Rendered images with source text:

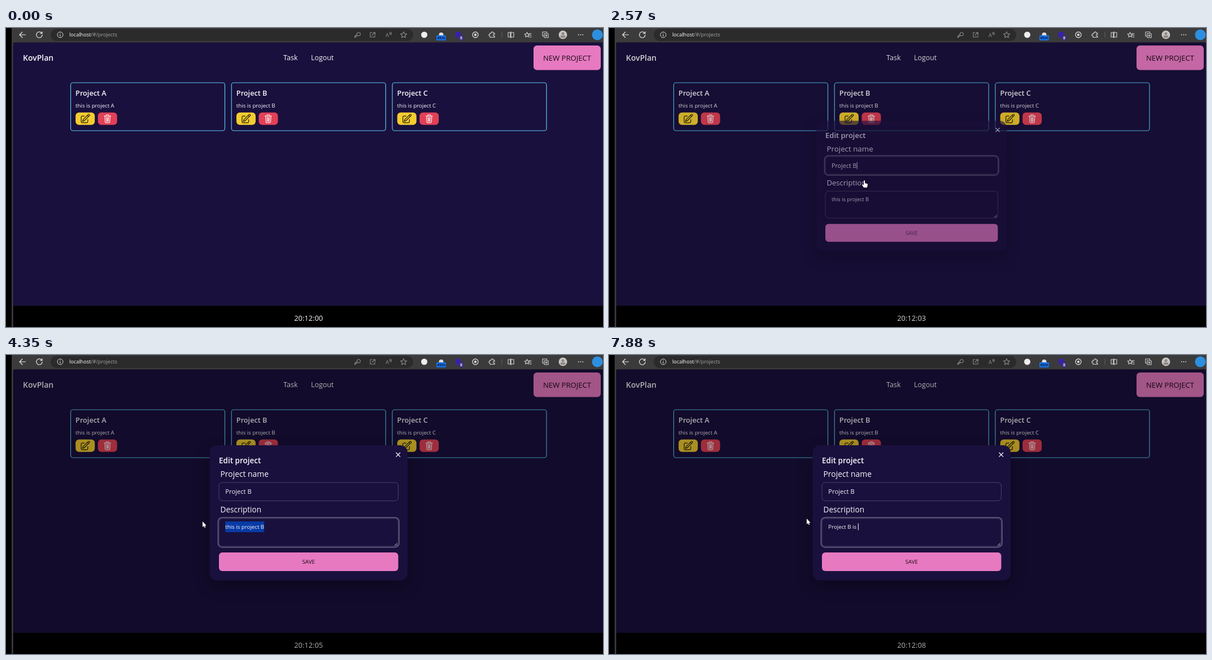
These frames come from a looping animation (1057x530 px, 8 s). An HTML page with a canvas:

```html
<!DOCTYPE html>
<html lang="en">
<head>
<meta charset="utf-8">
<title>Project board</title>
<style>
html, body { margin: 0; width: 100%; height: 100%; overflow: hidden; background: #000; }
canvas { display: block; }
</style>
</head>
<body>
<canvas id="stage" width="1057" height="530"></canvas>
<script>
const ctx = document.getElementById('stage').getContext('2d');
const LOOP = 8000;
const SANS = '"Open Sans", "Noto Sans", sans-serif';
const INK = '#f9f7fd', BASE = '#1a103d', PINK = '#e779c1', CYAN = '#58c7f3',
      YELLOW = '#f3cc30', RED = '#e24056';

const TICKS = [250, 1250, 2250, 3220, 4250, 5300, 6300, 7270];
const OLD = 'this is project B', NEW = 'Project B is ';
// time, number of characters typed
const KEYS = [[5430, 1], [5610, 2], [5970, 3], [6190, 4], [6300, 5], [6490, 6],
  [6600, 7], [6830, 8], [7270, 9], [7470, 11], [7570, 12], [7880, 13]];
// time, x, y of the pointer tip
const PATH = [[930, 896, 430], [1100, 705, 372], [1300, 560, 330], [1460, 494, 288],
  [1680, 433, 180], [1800, 428, 166], [2400, 428, 166], [2570, 452, 270], [2670, 453, 272],
  [3220, 460, 282], [3560, 477, 301], [3690, 477, 301], [4090, 351, 296], [4190, 347, 296],
  [4350, 348, 295], [4440, 348, 295], [4530, 349.5, 287], [4790, 349.5, 287], [4800, 350, 288],
  [5600, 350, 288], [5610, 350, 290]];
const PRESS = 2200, RELEASE = 2440, OPEN = 2515, FOCUS = 3560, DRAG_END = 4270;

const PEN = new Path2D('M16.9 4.5l1.7-1.7a1.9 1.9 0 1 1 2.6 2.7L10.6 16.1a4.5 4.5 0 0 1-1.9 1.1L6 18l.8-2.7a4.5 4.5 0 0 1 1.1-1.9zl2.6 2.6M18 14v4.8A2.2 2.2 0 0 1 15.8 21H5.2A2.2 2.2 0 0 1 3 18.8V8.2A2.2 2.2 0 0 1 5.2 6H10');
const TRASH = new Path2D('M4.5 6H19.5M9 5.5V4Q9 3 10 3H14Q15 3 15 4V5.5M6 6L6.8 19.5Q7 21 8.5 21H15.5Q17 21 17.2 19.5L18 6M9.6 9L10 18M14.4 9L14 18M12 9V18');
const ARROW = new Path2D('M0 0V10L2.3 8L3.8 11.2L5.3 10.5L3.9 7.4L6.8 7.2Z');
const HAND = new Path2D('M-1 .8Q0-.8 1 .8V5L5 6Q6.2 6.4 6 7.6L5 12.8H-1L-4 8.3Q-4.2 6.8-3 7L-1 8.5Z');
const STAR = new Path2D('M0-5.5L1.6-1.9L5.5-1.5L2.6 1.1L3.4 5L0 3L-3.4 5L-2.6 1.1L-5.5-1.5L-1.6-1.9Z');

// y is the middle of the capitals
function text(str, x, y, size, { color = INK, weight = 400, align = 'left' } = {}) {
  ctx.font = `${weight} ${size}px ${SANS}`;
  ctx.textAlign = align;
  ctx.fillStyle = color;
  ctx.fillText(str, x, y + size * 0.357);
}

function box(x, y, w, h, r, fill, stroke, lw = 1) {
  ctx.beginPath();
  ctx.roundRect(x, y, w, h, r);
  paint(fill, stroke, lw);
}

function disc(x, y, r, fill, stroke, lw = 1) {
  ctx.beginPath();
  ctx.arc(x, y, r, 0, Math.PI * 2);
  paint(fill, stroke, lw);
}

function paint(fill, stroke, lw) {
  if (fill) { ctx.fillStyle = fill; ctx.fill(); }
  if (stroke) { ctx.strokeStyle = stroke; ctx.lineWidth = lw; ctx.stroke(); }
}

function outline(path, x, y, scale, color, lw = 1) {
  ctx.save();
  ctx.translate(x, y);
  ctx.scale(scale, scale);
  ctx.lineCap = ctx.lineJoin = 'round';
  ctx.strokeStyle = color;
  ctx.lineWidth = lw / scale;
  ctx.stroke(typeof path === 'string' ? new Path2D(path) : path);
  ctx.restore();
}

function browserBar() {
  ctx.fillStyle = '#3b3b3b';
  ctx.fillRect(10, 0, 1047, 26);
  ctx.fillRect(10, 0, 3, 530);
  box(79, 1.5, 642, 21.5, 10.7, '#2b2b2b');
  const line = (d, x, color = '#d8d8d8') => outline(d, x, 12, 1, color, 1.1);
  line('M5.5 0H-5M0-5L-5 0L0 5', 29, '#eee');
  line('M4.6-2.4A5.2 5.2 0 1 0 5.2 0M5-5.5V-2.2H1.6', 59, '#eee');
  disc(96, 12, 5, null, '#d8d8d8');
  line('M0-.5V2.6M0-2.6V-2.4', 96);
  text('localhost', 112, 12, 9.15, { color: '#fff' });
  const host = ctx.measureText('localhost').width;
  text('/#/projects', 112 + host, 12, 9.15, { color: '#a5a5a5' });

  const dim = '#8c8c8c';
  line('M.5 1L-4.5 5V3L-.5-1A3 3 0 1 1 .5 1', 622, dim);
  line('M-1-4H-4V4H4V1M1-4H4.5V-.5M4-4L-.5 .5', 649, dim);
  text('A', 672, 13, 9.5, { color: dim });
  line('M2-4Q3.5-2.5 2.5-.5M4-5Q6-2.5 4.5 0', 677, dim);
  line(STAR, 704, dim);

  disc(740.5, 12, 5.5, '#eee');
  disc(770.5, 12, 4, '#ddd');
  box(762, 13, 17, 9, 1.5, '#1a73e8');
  text('45m', 770.5, 17.6, 7, { color: '#05102c', weight: 600, align: 'center' });
  box(796, 7, 9, 10, 1, '#3a1fb0');
  box(801.5, 13, 9, 9, 1.5, '#39307a');
  text('8', 806, 17.6, 7, { color: '#fff', weight: 600, align: 'center' });
  disc(831, 12, 5, null, '#d8d8d8', 1.3);
  disc(831, 12, 2.2, '#d8d8d8');
  line('M-4-3H-1.5A1.6 1.6 0 1 1 1.5-3H4V-.5A1.6 1.6 0 1 0 4 2.3V4.5H-4V2A1.6 1.6 0 1 1-4-1Z', 861);
  ctx.fillStyle = '#606060';
  ctx.fillRect(877.5, 7, 1, 10);
  line('M-1-4H-5V4H-1ZM1-4H5V4H1M0-5.5V5.5', 894);
  outline(STAR, 922.5, 12, 0.8, '#d8d8d8', 1.1);
  line('M2-2H6M2 1H6M3 4H6', 924);
  line('M-2-2H5V5H-2ZM-3.5 2.5H-5V-5H2.5V-3.5M1.5-.2V3.2M-.2 1.5H3.2', 955);
  disc(986, 12, 7.5, '#c9c5c1');
  disc(986, 10, 2.5, '#8d8883');
  box(981.5, 13.2, 9, 4, 2, '#8d8883');
  for (let i = -1; i < 2; i++) disc(1017.5 + i * 3.7, 12, 0.9, '#ddd');
  disc(1047, 12, 9.5, '#2d8fe0');
}

function iconButton(x, y, fill, icon, color, scale = 1) {
  ctx.save();
  ctx.translate(x + 17, y + 11);
  ctx.scale(scale, scale);
  box(-17, -11, 34, 22, 6, fill);
  outline(icon, -9.4, -9.4, 0.78, color, 1.2);
  ctx.restore();
}

function card(letter, i, pressed) {
  const x = 114.5 + i * 284.75;
  box(x, 97, 273, 85, 4, null, CYAN, 1.2);
  text('Project ' + letter, x + 8.6, 115, 12.7, { weight: 600 });
  text('this is project ' + letter, x + 8.6, 138, 9.7);
  iconButton(x + 8.7, 149.8, YELLOW, PEN, '#201c06', pressed ? 0.95 : 1);
  iconButton(x + 48.2, 149.8, RED, TRASH, '#fbe9ec');
}

function page(t) {
  box(12.5, 25.5, 1060, 520, 5, BASE);
  ctx.fillStyle = '#000';
  ctx.fillRect(13, 492.5, 1044, 38);
  text('KovPlan', 30, 53, 14, { weight: 600 });
  text('Task', 491, 53, 12.6);
  text('Logout', 540, 53, 12.4);
  box(934, 31, 119, 43.5, 6, PINK);
  text('NEW PROJECT', 993.5, 53, 13.1, { color: '#1c0b18', align: 'center' });
  ['A', 'B', 'C'].forEach((c, i) => card(c, i, i === 1 && t >= PRESS && t < RELEASE));
  const sec = TICKS.filter(k => t >= k).length;
  text('20:12:0' + sec, 535.7, 514, 12.9, { align: 'center' });
}

function field(y, h, focused) {
  box(377, y, 317.5, h, 6, null, 'rgba(249,247,253,.22)');
  if (focused) box(375.4, y - 1.8, 320.7, h + 3.6, 7.5, null, 'rgba(249,247,253,.34)', 1.5);
}

function caret(x, y, h) {
  ctx.fillStyle = INK;
  ctx.fillRect(x, y - h / 2, 1, h);
}

function description(t) {
  const x = 388.3, y = 305;
  const key = KEYS.filter(k => t >= k[0]).pop();
  const str = key ? NEW.slice(0, key[1]) : OLD;
  ctx.font = `400 9.7px ${SANS}`;
  const w = ctx.measureText(str).width;
  const from = pointer(Math.min(t, DRAG_END)).x;
  const selecting = !key && t > 3690 && from < x + w;
  if (selecting) {
    // snap the selection edge to whole characters
    let n = 0;
    while (n < str.length && x + ctx.measureText(str.slice(0, n + 1)).width <= from) n++;
    const left = ctx.measureText(str.slice(0, n)).width;
    ctx.fillStyle = '#073ba6';
    ctx.fillRect(x + left, 295, w - left, 19);
  }
  text(str, x, y, 9.7);
  if (t >= FOCUS && !selecting) caret(x + w + 0.3, 304.5, 12);
}

function modal(t) {
  // the opening pose advances in 100 ms steps
  const q = 70 + 100 * Math.floor((t - 70) / 100);
  if (q < OPEN) return;
  const u = Math.min(1, (q - OPEN) / 200);
  const p = q >= 2670 ? 1 : 1 - (1 - u) ** 3;
  ctx.fillStyle = `rgba(0,0,0,${0.3 * p ** 1.4})`;
  ctx.fillRect(13, 25.5, 1044, 505);

  ctx.save();
  ctx.globalAlpha = p;
  ctx.translate(535.5, 279.7);
  ctx.scale(0.9 + 0.1 * p, 0.9 + 0.1 * p);
  ctx.translate(-535.5, -279.7);
  ctx.save();
  ctx.shadowColor = 'rgba(0,0,0,.28)';
  ctx.shadowBlur = 28;
  ctx.shadowOffsetY = 10;
  box(360.5, 160, 350.5, 239.5, 13, BASE);
  ctx.restore();
  outline('M-3.4-3.4L3.4 3.4M3.4-3.4L-3.4 3.4', 694.3, 176.7, 1, INK, 1.3);
  text('Edit project', 377, 187, 13.5, { weight: 600 });
  text('Project name', 379.5, 211.3, 13.9);
  const onName = t < FOCUS;
  field(226, 32.5, onName);
  text('Project B', 388.3, 242.5, 11.2);
  const end = 388.3 + ctx.measureText('Project B').width;
  if (onName && (t - OPEN) % 1060 < 530) caret(end + 0.3, 242.5, 13);
  text('Description', 379.5, 274.3, 13.6);
  field(289.7, 49.5, !onName);
  description(t);
  outline('M-4.5 0L0-4.5M-1.8 0L0-1.8', 692.5, 338, 1, '#cfcbd8', 0.9);
  box(377, 350, 317.5, 33, 6, PINK);
  text('SAVE', 535.7, 366.7, 9.8, { color: '#1c0b18', align: 'center' });
  ctx.restore();
}

function pointer(t) {
  const i = PATH.findIndex(k => k[0] > t);
  if (i < 0) { const [, x, y] = PATH[PATH.length - 1]; return { x, y }; }
  const [t0, x0, y0] = PATH[Math.max(0, i - 1)], [t1, x1, y1] = PATH[i];
  const u = Math.max(0, (t - t0) / (t1 - t0));
  return { x: x0 + (x1 - x0) * u, y: y0 + (y1 - y0) * u };
}

function cursor(t) {
  if (t < PATH[0][0]) return;
  const { x, y } = pointer(t);
  const down = (t >= PRESS && t < RELEASE) || (t >= FOCUS && t < DRAG_END);
  if (down) disc(x + 0.5, y + 0.5, 8, 'rgba(255,240,0,.52)');
  const hand = t > 1740 && t < 3220;
  ctx.save();
  ctx.translate(x, y);
  ctx.lineJoin = 'round';
  ctx.lineWidth = 1.4;
  ctx.strokeStyle = '#0b0718';
  ctx.fillStyle = '#fff';
  const shape = hand ? HAND : ARROW;
  ctx.stroke(shape);
  ctx.fill(shape);
  ctx.restore();
}

const start = performance.now();
function draw() {
  const t = (performance.now() - start) % LOOP;
  ctx.fillStyle = '#000';
  ctx.fillRect(0, 0, 1057, 530);
  browserBar();
  page(t);
  modal(t);
  cursor(t);
  requestAnimationFrame(draw);
}
draw();
</script>
</body>
</html>
```
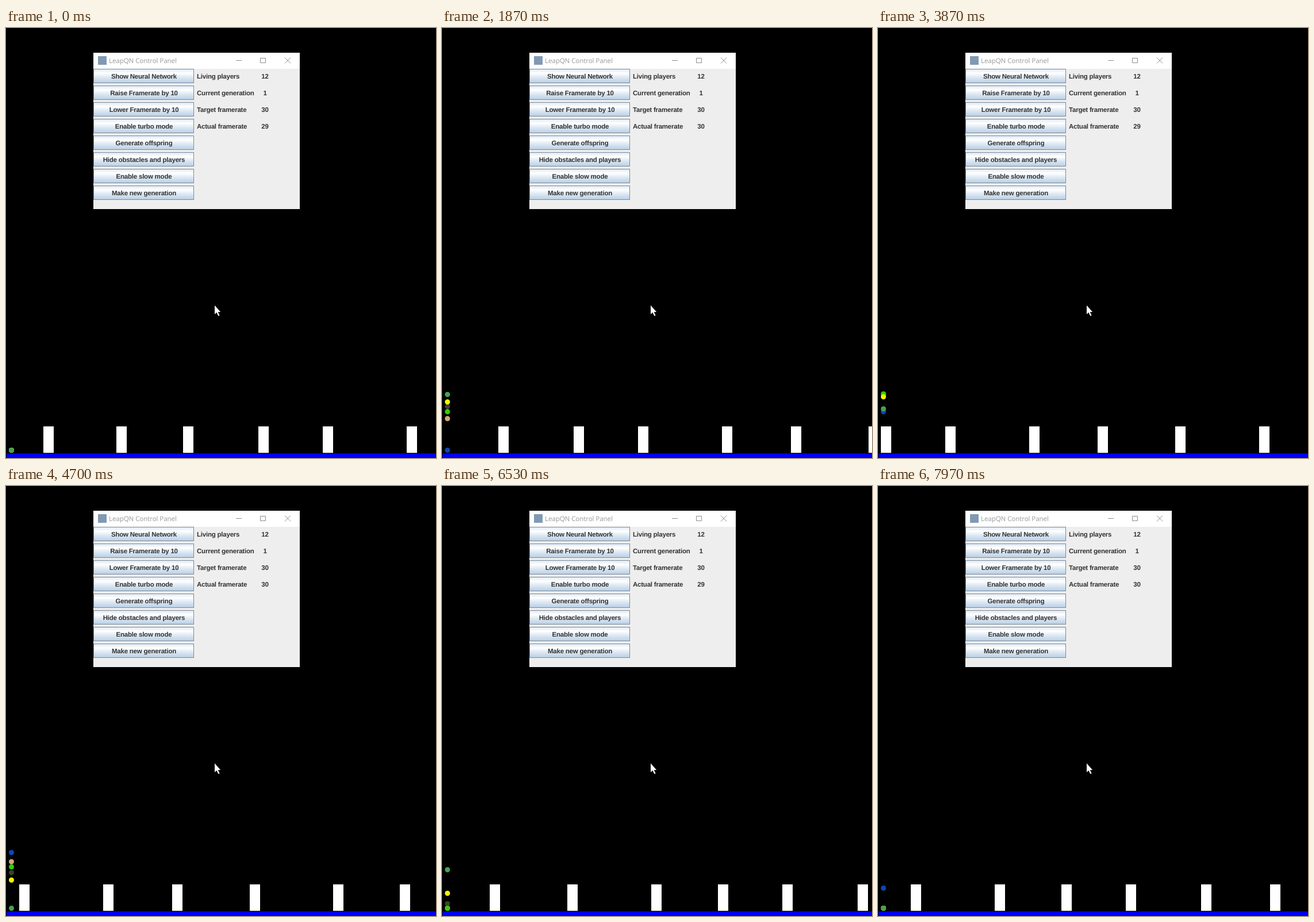
Recreate the animation shown at these times as an HTML page. Size 748x748 px, loop 8 s.

```html
<!DOCTYPE html>
<html lang="en">
<head>
<meta charset="utf-8">
<title>Control Panel</title>
<style>
  html, body { margin: 0; width: 100%; height: 100%; overflow: hidden; background: #000; }
  svg { display: block; width: 100vw; height: 100vh; }
  text { text-rendering: geometricPrecision; }
  .label { font: bold 11.5px "Liberation Sans", Arial, sans-serif; letter-spacing: -0.22px; fill: #333; }
  .title { font: 11.6px "Open Sans", sans-serif; letter-spacing: -0.1px; fill: #999; }
  .mid { text-anchor: middle; }
</style>
</head>
<body>
<svg id="stage" viewBox="0 0 748 748">
  <defs>
    <linearGradient id="metal" x1="0" y1="0" x2="0" y2="1">
      <stop offset="0" stop-color="#dde8f3"/>
      <stop offset="0.3" stop-color="#fff"/>
      <stop offset="0.6" stop-color="#dde8f3"/>
      <stop offset="1" stop-color="#b8cfe5"/>
    </linearGradient>
  </defs>
  <rect width="748" height="748"/>
  <g id="blocks" fill="#fff" shape-rendering="crispEdges"></g>
  <rect x="1" y="740" width="747" height="8" fill="#00f"/>
  <g id="balls"></g>
  <g id="panel">
    <rect x="152" y="43" width="359" height="28" fill="#fff"/>
    <rect x="152" y="71" width="359" height="244" fill="#eee"/>
    <rect x="160" y="49" width="15" height="15" fill="#8199b3"/>
    <text class="title" x="179" y="61">LeapQN Control Panel</text>
    <path d="M400 56.5h10M442.5 52.5h9v8h-9zM485 51.5l10 10M495 51.5l-10 10" fill="none" stroke="#8c8c8c"/>
  </g>
  <path d="M363 482.5V498l3.4-3.2 3 6.2 2.2-1-2.9-6.1h4.5z" fill="#fff"/>
</svg>
<script>
const LOOP = 8000;
const SPEED = 748 / 200;
const START_X = 65.07;
const GROUND = 734.5;

// Spacing between obstacles, in steps of travel
const gaps = [0, 34, 31, 35, 30, 39, 32, 36, 39, 31, 30, 35, 32];
let total = 0;
const arrivals = gaps.map(gap => total += gap);

// Players, back to front; delay = steps from an arrival to the jump
const players = [
  { color: '#0b47b5', delay: 0 },
  { color: '#d2a679', delay: 5 },
  { color: '#3b422b', delay: 7 },
  { color: '#33cc0a', delay: 6 },
  { color: '#f0f800', delay: 8 },
  { color: '#4a9f55', delay: 11 }
];

const buttons = ['Show Neural Network', 'Raise Framerate by 10', 'Lower Framerate by 10',
  'Enable turbo mode', 'Generate offspring', 'Hide obstacles and players',
  'Enable slow mode', 'Make new generation'];
const stats = [['Living players', 12], ['Current generation', 1],
  ['Target framerate', 30], ['Actual framerate', 29]];

const byId = id => document.getElementById(id);

function add(parent, tag, attrs, content) {
  const el = document.createElementNS('http://www.w3.org/2000/svg', tag);
  for (const key in attrs) el.setAttribute(key, attrs[key]);
  if (content !== undefined) el.textContent = content;
  return parent.appendChild(el);
}

const panel = byId('panel');
buttons.forEach((name, i) => {
  add(panel, 'rect', { x: 152.5, y: 71.5 + 29 * i, width: 174, height: 24, fill: 'url(#metal)', stroke: '#7a8a99' });
  add(panel, 'text', { class: 'label mid', x: 240, y: 88 + 29 * i }, name);
});
const values = stats.map(([name, value], i) => {
  add(panel, 'text', { class: 'label', x: 332, y: 88 + 29 * i }, name);
  return add(panel, 'text', { class: 'label mid', x: 450.5, y: 88 + 29 * i }, value);
});

const blocks = arrivals.map(() => add(byId('blocks'), 'rect', { y: 693, width: 18, height: 46 }));
const balls = players.map(p => add(byId('balls'), 'circle', { cx: 9.5, r: 4.5, fill: p.color }));

// Steps last 30, 40 and 30 ms in turn
function stepAt(ms) {
  const rest = ms % 100;
  return 3 * Math.floor(ms / 100) + (rest >= 30) + (rest >= 70);
}

function height(step, delay) {
  let h = 0;
  for (const arrival of arrivals) {
    const n = step - arrival - delay;
    if (n > 0) h = Math.max(h, 19.12 * n - 0.935 * n * n);
  }
  return h;
}

function draw(ms) {
  const step = stepAt(ms);
  blocks.forEach((block, i) => {
    const x = Math.floor(START_X + SPEED * (arrivals[i] - step));
    block.setAttribute('x', x);
    block.setAttribute('visibility', x < 0 ? 'hidden' : 'visible');
  });
  balls.forEach((ball, i) => ball.setAttribute('cy', GROUND - Math.round(height(step, players[i].delay))));
  values[3].textContent = [0, 4, 7, 8].includes(step % 9) ? 29 : 30;
}

const began = performance.now();
function tick() {
  draw((performance.now() - began) % LOOP);
  requestAnimationFrame(tick);
}
draw(0);
requestAnimationFrame(tick);
</script>
</body>
</html>
```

=== To do ===
In the entries above, identify every line with the string "performance".

=== Response ===
const start = performance.now();
  const t = (performance.now() - start) % LOOP;
const began = performance.now();
  draw((performance.now() - began) % LOOP);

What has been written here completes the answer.